Segment Start: Given data

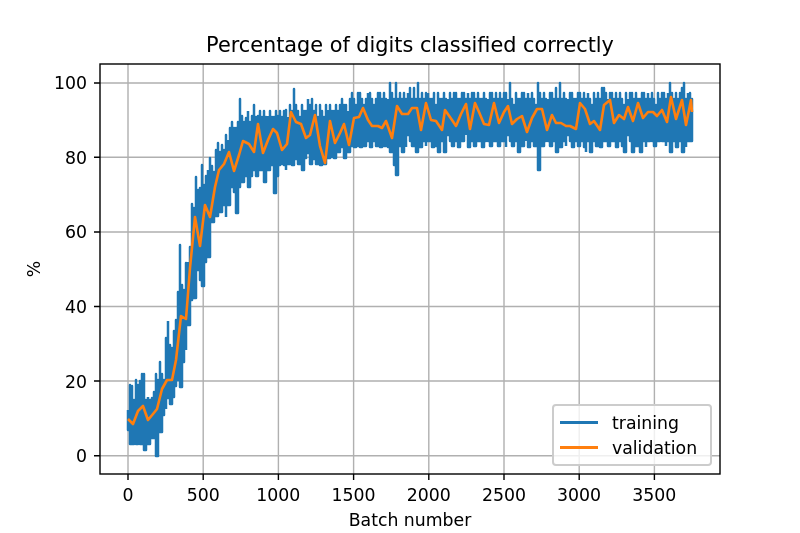
<!DOCTYPE html>
<html lang="en">
<head>
<meta charset="utf-8">
<title>Percentage of digits classified correctly</title>
<style>
:root {
  --paper: #fff;
  --ink: #000;
  --grid: #b0b0b0;
  --training: #1f77b4;
  --validation: #ff7f0e;
  --legend-edge: #ccc;
}
* { box-sizing: border-box; margin: 0; padding: 0; }
html, body { width: 800px; height: 533px; overflow: hidden; background: var(--paper); }
.chart {
  position: relative;
  width: 800px;
  height: 533px;
  overflow: hidden;
  color: var(--ink);
  font: 17.3px/20px "DejaVu Sans", Verdana, sans-serif;
}
.plot { position: absolute; inset: 0; display: block; }
.plot path, .plot polyline { fill: none; stroke-linejoin: round; stroke-width: 2.6; }
.plot .grid { stroke: var(--grid); stroke-width: 1.4; }
.plot .training { stroke: var(--training); stroke-width: 2.5; }
.plot .validation { stroke: var(--validation); }
.plot .ticks { stroke: var(--ink); stroke-width: 1.4; }
.plot .frame { fill: none; stroke: var(--ink); stroke-width: 1.4; }
h1 {
  position: absolute;
  left: 100px;
  top: 33px;
  width: 620px;
  font-size: 20.8px;
  line-height: 24px;
  font-weight: 400;
  text-align: center;
  white-space: nowrap;
}
.scale { position: absolute; display: grid; list-style: none; }
.scale-x {
  left: 90.4px;
  top: 485px;
  grid-template-columns: repeat(8, 75.2px);
  text-align: center;
}
.scale-y {
  left: 30px;
  top: 46px;
  width: 57px;
  grid-template-rows: repeat(6, 74.6px);
  align-items: center;
  text-align: right;
}
.axis-name { position: absolute; white-space: nowrap; }
.axis-x { left: 100px; top: 510px; width: 620px; text-align: center; }
.axis-y { left: 14px; top: 259px; width: 40px; text-align: center; transform: rotate(-90deg); }
.legend {
  position: absolute;
  left: 552px;
  top: 404px;
  width: 160px;
  height: 62px;
  padding: 4px 6px;
  display: flex;
  flex-direction: column;
  justify-content: space-around;
  list-style: none;
  background: rgb(255 255 255 / .8);
  border: 2px solid var(--legend-edge);
  border-radius: 4px;
}
.legend li { display: flex; align-items: center; gap: 14px; }
.legend li::before { content: ""; width: 38px; height: 2.6px; background: var(--series); }
.legend .training { --series: var(--training); }
.legend .validation { --series: var(--validation); }
</style>
</head>
<body>
<main class="chart">
  <h1>Percentage of digits classified correctly</h1>

  <svg class="plot" width="800" height="533" viewBox="0 0 800 533" role="img" aria-label="Line chart of training and validation accuracy by batch number">
    <path class="grid" d="M128 64V474M203.2 64V474M278.4 64V474M353.6 64V474M428.8 64V474M504 64V474M579.2 64V474M654.4 64V474M100 83H720M100 157.3H720M100 232H720M100 306.5H720M100 381H720M100 455.7H720"/>
    <path class="training" d="
      M128 410V430h2V385V444h2V386V444h2V400V432h2V380V444h2V385V438h2V381V444h2V374V432h2V374V450h2V400V432
      M148 397V444h2V400V432h2V398V438h2V392V432h2V374V456h2V380V432h2V362V432h2V374V415h2V380V404h2V338V409
      M168 321V398h2V345V404h2V348V397h2V331V386h2V320V380h2V292V363h2V245V387h2V285V362h2V290V325h2V263V350
      M188 262V325h2V247V300h2V204V298h2V208V298h2V177V270h2V190V262h2V188V280h2V165V286h2V185V262h2V176V232
      M208 170V257h2V158V220h2V166V222h2V172V216h2V150V216h2V143V205h2V152V212h2V145V204h2V150V205h2V135V217
      M228 140V205h2V128V187h2V122V187h2V128V192h2V128V213h2V122V187h2V99V180h2V116V182h2V122V176h2V118V170
      M248 111V187h2V122V176h2V116V170h2V105V170h2V117V176h2V116V165h2V111V170h2V117V165h2V111V182h2V117V165
      M268 116V170h2V111V165h2V117V159h2V117V193h2V111V176h2V116V165h2V111V164h2V117V159h2V111V165h2V110V170
      M288 117V164h2V105V159h2V111V165h2V89V159h2V105V158h2V111V164h2V117V159h2V105V170h2V111V158h2V111V159
      M308 99V153h2V105V164h2V99V153h2V111V159h2V105V164h2V117V158h2V105V165h2V111V159h2V117V164h2V105V153
      M328 110V158h2V105V157h2V111V152h2V111V158h2V105V147h2V111V152h2V105V146h2V99V147h2V105V158h2V105V147
      M348 111V152h2V99V146h2V93V141h2V99V147h2V105V141h2V93V146h2V93V147h2V99V141h2V105V146h2V99V135
      M368 93V141h2V93V147h2V99V135h2V105V141h2V99V146h2V93V141h2V93V147h2V99V135h2V93V146h2V99V141
      M388 99V147h2V83V152h2V93V146h2V99V165h2V83V175h2V99V146h2V93V141h2V99V152h2V93V141h2V99V147
      M408 93V135h2V88V141h2V99V146h2V88V135h2V99V152h2V83V141h2V99V147h2V93V135h2V99V141h2V93V146
      M428 93V141h2V99V135h2V99V147h2V93V141h2V105V146h2V93V152h2V99V141h2V99V135h2V93V152h2V99V141
      M448 99V135h2V93V141h2V99V146h2V93V135h2V93V141h2V99V147h2V99V135h2V93V141h2V93V129h2V99V135
      M468 93V147h2V99V141h2V93V135h2V93V146h2V99V135h2V93V141h2V99V135h2V99V147h2V93V141h2V99V135
      M488 99V141h2V93V146h2V93V135h2V99V141h2V93V135h2V99V146h2V93V135h2V99V141h2V93V135h2V93V147
      M508 99V135h2V83V141h2V99V146h2V105V135h2V93V141h2V99V152h2V99V141h2V93V146h2V93V135h2V99V141
      M528 93V147h2V99V135h2V93V141h2V99V146h2V105V141h2V83V170h2V93V135h2V99V146h2V93V141h2V99V135
      M548 99V141h2V93V146h2V93V141h2V99V135h2V88V152h2V99V141h2V83V147h2V99V141h2V93V135h2V99V146
      M568 99V135h2V93V141h2V93V147h2V99V141h2V99V135h2V93V146h2V93V141h2V99V135h2V93V147h2V99V152
      M588 93V141h2V99V152h2V105V141h2V93V135h2V99V146h2V93V141h2V99V147h2V88V135h2V88V141h2V93V135
      M608 99V146h2V93V135h2V93V141h2V99V135h2V93V147h2V99V141h2V93V135h2V99V146h2V105V152h2V93V141
      M628 99V135h2V93V141h2V93V152h2V99V141h2V93V146h2V99V135h2V99V152h2V93V141h2V93V135h2V99V147
      M648 93V141h2V99V135h2V93V141h2V99V146h2V105V135h2V93V141h2V99V135h2V93V141h2V93V135h2V99V146
      M668 93V141h2V83V152h2V93V135h2V99V141h2V93V147h2V99V135h2V93V141h2V88V152h2V83V141h2V99V147
      M688 93V141h2V93V141h2V99V135"/>
    <polyline class="validation" points="128,419 133,424 138,411 143,406 148,420 153,414 157,409 162,389 167,380 172,380 176,360 181,316 186,319 190,268 195,217 200,246 205,205 210,217 215,187 219,170 224,164 229,152 234,171 239,155 243,141 249,144 254,152 258,124 263,153 268,140 273,129 277,133 282,150 287,144 291,112 296,122 301,124 306,138 310,135 315,115 320,146 325,163 330,121 335,143 340,133 344,124 349,145 354,118 359,117 363,108 368,120 372,126 378,126 382,128 386,121 392,138 397,106 402,114 408,114 412,108 417,108 421,130 426,103 431,120 436,121 442,130 445,110 452,120 456,126 461,114 466,104 470,129 475,103 479,112 484,124 489,125 494,103 499,123 504,112 508,106 512,124 517,119 522,116 527,132 532,118 537,109 542,109 547,130 552,115 556,123 561,123 566,126 570,126 576,129 580,103 585,109 590,124 594,121 600,130 604,105 610,100 614,123 619,115 624,119 628,107 633,121 638,103 643,118 648,112 653,112 657,116 662,110 667,122 671,97 676,119 682,100 686,125 691,100 692,112"/>
    <path class="ticks" d="M128 474v6M203.2 474v6M278.4 474v6M353.6 474v6M428.8 474v6M504 474v6M579.2 474v6M654.4 474v6M100 83h-6M100 157.3h-6M100 232h-6M100 306.5h-6M100 381h-6M100 455.7h-6"/>
    <rect class="frame" x="100" y="64" width="620" height="410"/>
  </svg>

  <ol class="scale scale-y">
    <li>100</li><li>80</li><li>60</li><li>40</li><li>20</li><li>0</li>
  </ol>
  <ol class="scale scale-x">
    <li>0</li><li>500</li><li>1000</li><li>1500</li><li>2000</li><li>2500</li><li>3000</li><li>3500</li>
  </ol>
  <p class="axis-name axis-y">%</p>
  <p class="axis-name axis-x">Batch number</p>

  <ul class="legend">
    <li class="training">training</li>
    <li class="validation">validation</li>
  </ul>
</main>
</body>
</html>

Segment End: Given data

#### [What is required]
What lines above mention "paper"? Copy each one.

#### [Solved problem]
  --paper: #fff;
html, body { width: 800px; height: 533px; overflow: hidden; background: var(--paper); }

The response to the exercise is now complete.